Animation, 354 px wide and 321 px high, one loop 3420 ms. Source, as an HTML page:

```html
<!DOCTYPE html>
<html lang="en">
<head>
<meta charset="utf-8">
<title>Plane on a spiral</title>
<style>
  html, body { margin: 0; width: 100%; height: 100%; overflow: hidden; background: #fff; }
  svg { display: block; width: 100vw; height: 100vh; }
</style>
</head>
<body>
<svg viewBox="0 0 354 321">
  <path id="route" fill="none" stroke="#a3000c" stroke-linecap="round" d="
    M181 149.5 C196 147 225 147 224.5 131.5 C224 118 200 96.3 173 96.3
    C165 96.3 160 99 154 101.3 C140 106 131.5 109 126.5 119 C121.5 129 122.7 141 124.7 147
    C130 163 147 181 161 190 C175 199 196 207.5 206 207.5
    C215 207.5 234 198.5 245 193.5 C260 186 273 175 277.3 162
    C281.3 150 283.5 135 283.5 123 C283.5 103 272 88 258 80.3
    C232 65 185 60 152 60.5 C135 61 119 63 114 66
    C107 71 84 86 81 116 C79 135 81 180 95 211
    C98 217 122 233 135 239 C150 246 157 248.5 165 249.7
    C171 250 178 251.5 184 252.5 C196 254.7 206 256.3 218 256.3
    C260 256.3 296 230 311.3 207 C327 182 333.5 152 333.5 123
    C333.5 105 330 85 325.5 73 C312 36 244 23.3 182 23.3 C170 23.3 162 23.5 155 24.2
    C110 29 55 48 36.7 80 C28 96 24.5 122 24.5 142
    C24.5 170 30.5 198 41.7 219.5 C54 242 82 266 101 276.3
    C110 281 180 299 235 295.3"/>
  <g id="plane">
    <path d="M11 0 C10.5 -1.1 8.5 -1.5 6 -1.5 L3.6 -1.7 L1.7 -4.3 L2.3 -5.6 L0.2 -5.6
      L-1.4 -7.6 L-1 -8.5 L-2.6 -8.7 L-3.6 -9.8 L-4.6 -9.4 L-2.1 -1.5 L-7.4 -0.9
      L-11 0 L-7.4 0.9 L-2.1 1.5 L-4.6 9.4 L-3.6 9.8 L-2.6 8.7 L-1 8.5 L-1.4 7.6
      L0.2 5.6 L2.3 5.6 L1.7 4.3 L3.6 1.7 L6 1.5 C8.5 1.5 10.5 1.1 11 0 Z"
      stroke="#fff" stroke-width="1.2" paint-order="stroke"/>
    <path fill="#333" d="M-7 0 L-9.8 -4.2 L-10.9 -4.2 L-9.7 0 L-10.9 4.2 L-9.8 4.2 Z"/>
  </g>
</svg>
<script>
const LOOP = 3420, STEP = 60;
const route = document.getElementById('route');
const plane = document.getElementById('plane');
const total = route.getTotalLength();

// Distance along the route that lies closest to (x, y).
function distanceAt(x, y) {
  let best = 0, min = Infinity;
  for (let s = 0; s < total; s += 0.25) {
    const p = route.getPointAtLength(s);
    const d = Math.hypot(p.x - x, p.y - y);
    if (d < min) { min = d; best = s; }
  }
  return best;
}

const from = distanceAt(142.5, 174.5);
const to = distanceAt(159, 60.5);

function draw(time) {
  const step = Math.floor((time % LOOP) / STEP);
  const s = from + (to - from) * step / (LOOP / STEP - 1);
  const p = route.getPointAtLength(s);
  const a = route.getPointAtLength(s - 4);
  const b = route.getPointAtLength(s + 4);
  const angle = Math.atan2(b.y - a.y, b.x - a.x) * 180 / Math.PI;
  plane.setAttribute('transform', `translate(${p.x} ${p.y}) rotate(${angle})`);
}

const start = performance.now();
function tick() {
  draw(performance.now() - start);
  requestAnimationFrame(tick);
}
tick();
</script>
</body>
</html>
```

## EXERCISE:
Pull every line containing "route" out of the material and copy it.

## SOLUTION BELOW:
  <path id="route" fill="none" stroke="#a3000c" stroke-linecap="round" d="
const route = document.getElementById('route');
const total = route.getTotalLength();
// Distance along the route that lies closest to (x, y).
    const p = route.getPointAtLength(s);
  const p = route.getPointAtLength(s);
  const a = route.getPointAtLength(s - 4);
  const b = route.getPointAtLength(s + 4);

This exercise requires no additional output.